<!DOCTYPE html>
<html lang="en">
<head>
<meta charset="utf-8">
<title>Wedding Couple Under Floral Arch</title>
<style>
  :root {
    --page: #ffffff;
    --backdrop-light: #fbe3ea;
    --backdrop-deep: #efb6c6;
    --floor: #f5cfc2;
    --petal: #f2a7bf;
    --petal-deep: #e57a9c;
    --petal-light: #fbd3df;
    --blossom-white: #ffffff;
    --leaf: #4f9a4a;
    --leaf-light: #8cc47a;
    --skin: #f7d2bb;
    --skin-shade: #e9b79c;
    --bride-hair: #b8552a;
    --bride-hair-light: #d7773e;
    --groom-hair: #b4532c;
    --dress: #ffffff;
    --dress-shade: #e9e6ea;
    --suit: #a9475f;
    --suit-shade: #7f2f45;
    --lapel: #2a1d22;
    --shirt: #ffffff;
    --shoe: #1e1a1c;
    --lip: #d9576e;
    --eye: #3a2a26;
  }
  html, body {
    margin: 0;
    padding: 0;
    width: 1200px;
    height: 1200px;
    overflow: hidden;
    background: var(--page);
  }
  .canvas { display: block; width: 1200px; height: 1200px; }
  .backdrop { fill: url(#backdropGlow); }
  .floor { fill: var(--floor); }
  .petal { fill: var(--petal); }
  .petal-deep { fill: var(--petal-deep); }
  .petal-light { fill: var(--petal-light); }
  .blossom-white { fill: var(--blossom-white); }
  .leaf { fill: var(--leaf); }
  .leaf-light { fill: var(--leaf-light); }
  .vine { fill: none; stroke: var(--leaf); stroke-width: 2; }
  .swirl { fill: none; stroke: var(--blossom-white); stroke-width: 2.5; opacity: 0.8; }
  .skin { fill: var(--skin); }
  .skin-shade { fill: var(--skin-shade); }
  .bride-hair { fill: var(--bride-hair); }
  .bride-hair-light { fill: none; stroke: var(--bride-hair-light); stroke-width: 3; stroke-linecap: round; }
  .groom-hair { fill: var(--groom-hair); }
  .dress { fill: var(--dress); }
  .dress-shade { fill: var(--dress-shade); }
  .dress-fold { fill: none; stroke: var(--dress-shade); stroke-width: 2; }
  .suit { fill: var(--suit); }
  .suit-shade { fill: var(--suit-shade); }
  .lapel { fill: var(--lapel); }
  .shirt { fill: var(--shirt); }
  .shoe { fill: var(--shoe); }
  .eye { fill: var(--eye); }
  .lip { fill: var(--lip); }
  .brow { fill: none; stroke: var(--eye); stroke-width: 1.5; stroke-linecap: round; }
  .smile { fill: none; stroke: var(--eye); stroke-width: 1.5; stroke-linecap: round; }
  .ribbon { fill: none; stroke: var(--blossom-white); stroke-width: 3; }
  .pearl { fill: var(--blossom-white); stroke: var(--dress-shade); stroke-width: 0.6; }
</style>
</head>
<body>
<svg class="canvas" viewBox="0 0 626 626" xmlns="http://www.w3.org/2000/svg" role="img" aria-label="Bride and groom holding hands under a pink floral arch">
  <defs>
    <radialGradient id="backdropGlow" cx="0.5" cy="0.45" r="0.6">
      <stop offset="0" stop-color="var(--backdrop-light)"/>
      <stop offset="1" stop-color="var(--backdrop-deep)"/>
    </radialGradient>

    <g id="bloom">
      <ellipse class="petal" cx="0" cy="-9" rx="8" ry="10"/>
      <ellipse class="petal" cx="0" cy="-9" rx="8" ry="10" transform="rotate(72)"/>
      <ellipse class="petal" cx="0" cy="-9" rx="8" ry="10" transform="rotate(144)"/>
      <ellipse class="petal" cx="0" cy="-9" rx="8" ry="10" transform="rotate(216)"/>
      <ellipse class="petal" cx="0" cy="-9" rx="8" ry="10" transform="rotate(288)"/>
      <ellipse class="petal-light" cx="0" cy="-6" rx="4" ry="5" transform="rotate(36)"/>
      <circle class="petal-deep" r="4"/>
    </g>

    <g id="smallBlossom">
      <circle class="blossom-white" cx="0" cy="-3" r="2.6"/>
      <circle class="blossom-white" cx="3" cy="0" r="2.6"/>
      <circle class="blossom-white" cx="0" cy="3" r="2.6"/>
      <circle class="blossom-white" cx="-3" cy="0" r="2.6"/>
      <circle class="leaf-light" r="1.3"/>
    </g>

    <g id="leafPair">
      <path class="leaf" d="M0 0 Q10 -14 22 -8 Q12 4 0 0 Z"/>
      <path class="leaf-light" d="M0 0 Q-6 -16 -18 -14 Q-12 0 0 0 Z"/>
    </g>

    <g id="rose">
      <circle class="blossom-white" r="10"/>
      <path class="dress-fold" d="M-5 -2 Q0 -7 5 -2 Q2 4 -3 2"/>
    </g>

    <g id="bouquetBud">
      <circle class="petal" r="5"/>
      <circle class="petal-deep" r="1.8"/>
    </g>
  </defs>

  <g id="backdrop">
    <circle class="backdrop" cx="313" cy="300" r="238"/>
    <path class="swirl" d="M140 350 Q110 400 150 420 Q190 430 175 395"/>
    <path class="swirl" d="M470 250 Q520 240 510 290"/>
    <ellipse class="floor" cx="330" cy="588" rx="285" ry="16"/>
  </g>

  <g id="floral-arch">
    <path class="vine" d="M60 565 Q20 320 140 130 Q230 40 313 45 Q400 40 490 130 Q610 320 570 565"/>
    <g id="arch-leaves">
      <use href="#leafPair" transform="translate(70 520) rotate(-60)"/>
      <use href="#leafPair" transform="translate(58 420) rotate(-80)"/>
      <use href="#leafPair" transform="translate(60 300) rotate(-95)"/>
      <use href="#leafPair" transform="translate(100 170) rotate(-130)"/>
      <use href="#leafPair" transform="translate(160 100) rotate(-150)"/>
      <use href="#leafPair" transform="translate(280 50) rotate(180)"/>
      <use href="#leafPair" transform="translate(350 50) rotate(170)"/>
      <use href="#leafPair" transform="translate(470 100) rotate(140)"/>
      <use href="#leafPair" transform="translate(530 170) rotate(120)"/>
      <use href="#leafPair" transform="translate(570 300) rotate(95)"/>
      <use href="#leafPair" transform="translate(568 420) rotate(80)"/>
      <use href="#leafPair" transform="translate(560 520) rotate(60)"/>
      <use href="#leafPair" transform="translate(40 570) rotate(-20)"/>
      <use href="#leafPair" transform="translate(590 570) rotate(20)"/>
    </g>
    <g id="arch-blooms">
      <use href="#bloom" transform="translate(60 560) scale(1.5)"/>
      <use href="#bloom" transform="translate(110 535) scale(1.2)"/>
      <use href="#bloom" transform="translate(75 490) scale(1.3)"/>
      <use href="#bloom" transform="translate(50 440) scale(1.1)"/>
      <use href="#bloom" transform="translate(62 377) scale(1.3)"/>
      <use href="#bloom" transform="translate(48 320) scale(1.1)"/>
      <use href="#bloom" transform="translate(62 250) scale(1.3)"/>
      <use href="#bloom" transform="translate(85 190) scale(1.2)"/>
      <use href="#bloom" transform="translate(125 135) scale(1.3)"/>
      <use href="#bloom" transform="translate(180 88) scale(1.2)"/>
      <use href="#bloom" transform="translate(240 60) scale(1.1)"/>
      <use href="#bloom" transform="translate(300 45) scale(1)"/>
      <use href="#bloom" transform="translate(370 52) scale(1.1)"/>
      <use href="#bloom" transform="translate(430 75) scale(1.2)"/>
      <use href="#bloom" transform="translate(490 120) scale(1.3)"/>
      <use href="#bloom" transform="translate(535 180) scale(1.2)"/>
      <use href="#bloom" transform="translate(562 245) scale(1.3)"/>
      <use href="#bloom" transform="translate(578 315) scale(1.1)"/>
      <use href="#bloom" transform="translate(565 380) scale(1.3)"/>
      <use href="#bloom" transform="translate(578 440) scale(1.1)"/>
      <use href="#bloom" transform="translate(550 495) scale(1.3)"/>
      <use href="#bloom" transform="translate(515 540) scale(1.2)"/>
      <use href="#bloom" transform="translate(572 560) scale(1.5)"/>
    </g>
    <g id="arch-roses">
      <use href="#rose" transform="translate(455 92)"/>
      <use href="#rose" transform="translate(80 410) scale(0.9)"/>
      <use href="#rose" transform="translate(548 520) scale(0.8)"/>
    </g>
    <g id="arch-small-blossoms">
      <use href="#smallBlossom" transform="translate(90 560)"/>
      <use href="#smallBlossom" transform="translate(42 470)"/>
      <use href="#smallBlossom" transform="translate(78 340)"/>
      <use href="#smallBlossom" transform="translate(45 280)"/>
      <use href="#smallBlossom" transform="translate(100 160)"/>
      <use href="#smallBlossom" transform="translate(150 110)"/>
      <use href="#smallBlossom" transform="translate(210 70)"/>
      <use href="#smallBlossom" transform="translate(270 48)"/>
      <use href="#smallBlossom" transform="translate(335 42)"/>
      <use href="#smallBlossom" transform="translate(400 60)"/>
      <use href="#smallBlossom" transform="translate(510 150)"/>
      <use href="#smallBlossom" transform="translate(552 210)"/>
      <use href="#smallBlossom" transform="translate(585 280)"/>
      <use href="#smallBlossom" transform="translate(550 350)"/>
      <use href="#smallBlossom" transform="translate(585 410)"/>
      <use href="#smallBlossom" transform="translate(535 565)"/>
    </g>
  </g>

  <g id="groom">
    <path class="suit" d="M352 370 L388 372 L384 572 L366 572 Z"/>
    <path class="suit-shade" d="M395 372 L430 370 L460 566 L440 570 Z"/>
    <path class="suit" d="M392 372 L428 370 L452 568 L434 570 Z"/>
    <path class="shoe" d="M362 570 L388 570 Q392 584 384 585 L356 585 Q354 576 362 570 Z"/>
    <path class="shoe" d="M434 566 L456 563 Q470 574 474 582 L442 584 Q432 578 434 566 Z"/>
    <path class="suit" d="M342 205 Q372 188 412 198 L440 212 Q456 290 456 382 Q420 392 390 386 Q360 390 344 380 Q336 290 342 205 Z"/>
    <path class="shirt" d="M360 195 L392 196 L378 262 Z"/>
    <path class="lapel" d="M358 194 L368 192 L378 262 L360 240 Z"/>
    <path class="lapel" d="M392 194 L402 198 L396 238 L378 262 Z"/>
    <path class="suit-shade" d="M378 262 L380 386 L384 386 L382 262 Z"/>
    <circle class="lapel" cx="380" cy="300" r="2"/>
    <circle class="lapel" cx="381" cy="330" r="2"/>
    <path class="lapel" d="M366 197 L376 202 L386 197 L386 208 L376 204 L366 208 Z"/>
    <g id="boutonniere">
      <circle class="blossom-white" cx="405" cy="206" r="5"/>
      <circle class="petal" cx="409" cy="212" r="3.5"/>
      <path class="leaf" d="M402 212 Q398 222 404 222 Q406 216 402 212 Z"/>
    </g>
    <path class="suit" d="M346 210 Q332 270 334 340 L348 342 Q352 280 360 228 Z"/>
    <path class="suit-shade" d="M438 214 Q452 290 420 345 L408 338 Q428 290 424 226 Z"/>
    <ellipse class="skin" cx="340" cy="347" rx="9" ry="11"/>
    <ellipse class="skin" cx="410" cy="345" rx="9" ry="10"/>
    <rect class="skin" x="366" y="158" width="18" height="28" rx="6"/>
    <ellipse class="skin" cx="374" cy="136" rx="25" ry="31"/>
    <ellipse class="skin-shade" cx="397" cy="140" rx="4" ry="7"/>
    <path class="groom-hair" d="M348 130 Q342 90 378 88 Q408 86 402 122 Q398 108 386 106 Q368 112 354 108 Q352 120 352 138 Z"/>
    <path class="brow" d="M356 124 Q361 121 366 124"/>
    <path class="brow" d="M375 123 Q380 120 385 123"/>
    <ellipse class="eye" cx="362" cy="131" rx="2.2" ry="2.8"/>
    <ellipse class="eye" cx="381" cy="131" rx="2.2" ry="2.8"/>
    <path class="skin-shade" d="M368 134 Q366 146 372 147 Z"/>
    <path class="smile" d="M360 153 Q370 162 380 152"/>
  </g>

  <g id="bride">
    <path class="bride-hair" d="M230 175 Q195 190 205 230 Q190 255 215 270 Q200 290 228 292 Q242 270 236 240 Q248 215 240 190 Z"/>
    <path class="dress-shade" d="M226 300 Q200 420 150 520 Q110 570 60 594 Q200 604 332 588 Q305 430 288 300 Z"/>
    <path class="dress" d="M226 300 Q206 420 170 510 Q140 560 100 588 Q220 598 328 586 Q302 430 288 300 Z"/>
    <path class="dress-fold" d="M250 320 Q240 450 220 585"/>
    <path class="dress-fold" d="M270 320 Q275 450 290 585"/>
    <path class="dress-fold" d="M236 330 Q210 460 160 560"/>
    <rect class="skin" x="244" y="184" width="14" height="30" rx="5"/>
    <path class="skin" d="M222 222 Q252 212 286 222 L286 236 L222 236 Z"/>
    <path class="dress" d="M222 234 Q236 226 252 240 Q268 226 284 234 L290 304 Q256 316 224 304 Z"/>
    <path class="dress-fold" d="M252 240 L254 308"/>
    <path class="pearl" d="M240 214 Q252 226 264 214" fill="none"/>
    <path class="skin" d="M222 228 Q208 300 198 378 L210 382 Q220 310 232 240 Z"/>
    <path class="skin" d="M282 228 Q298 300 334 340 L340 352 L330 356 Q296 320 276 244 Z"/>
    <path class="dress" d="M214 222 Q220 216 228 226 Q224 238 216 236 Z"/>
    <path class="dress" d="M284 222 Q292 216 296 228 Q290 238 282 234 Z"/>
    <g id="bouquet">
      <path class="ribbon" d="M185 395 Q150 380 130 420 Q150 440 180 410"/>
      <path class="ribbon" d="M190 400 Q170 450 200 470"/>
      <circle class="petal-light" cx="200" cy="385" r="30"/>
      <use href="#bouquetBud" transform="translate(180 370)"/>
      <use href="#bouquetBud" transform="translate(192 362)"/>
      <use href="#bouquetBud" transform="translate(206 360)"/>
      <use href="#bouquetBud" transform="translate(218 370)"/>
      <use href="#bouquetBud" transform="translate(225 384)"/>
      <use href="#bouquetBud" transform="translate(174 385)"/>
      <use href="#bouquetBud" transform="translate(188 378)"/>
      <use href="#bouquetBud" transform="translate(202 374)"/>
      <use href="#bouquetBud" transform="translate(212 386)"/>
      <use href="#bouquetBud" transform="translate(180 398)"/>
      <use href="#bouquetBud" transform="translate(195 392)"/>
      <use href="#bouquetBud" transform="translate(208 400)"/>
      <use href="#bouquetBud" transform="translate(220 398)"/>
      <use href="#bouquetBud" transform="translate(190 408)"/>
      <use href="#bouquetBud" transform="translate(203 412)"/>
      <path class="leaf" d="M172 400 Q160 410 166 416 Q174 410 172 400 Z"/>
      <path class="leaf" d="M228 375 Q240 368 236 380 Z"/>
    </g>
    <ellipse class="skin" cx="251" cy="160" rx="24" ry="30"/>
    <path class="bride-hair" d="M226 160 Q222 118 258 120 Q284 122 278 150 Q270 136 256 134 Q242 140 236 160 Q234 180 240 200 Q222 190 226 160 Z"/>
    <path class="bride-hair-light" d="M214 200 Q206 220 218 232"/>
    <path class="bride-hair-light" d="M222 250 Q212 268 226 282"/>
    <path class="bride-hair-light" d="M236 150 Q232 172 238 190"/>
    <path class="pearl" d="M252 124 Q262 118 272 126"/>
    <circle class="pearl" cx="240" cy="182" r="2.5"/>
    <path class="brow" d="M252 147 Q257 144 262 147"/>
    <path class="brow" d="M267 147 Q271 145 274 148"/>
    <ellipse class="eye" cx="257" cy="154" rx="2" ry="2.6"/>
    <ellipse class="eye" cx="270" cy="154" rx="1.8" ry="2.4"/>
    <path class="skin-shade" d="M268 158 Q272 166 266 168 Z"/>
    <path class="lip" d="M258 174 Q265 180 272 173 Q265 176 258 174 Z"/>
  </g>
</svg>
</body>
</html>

### [What the exercise asks]
Make a list of all lines in the data that contain "height".

### [Solution to this problem]
    height: 1200px;
  .canvas { display: block; width: 1200px; height: 1200px; }
    <rect class="skin" x="366" y="158" width="18" height="28" rx="6"/>
    <rect class="skin" x="244" y="184" width="14" height="30" rx="5"/>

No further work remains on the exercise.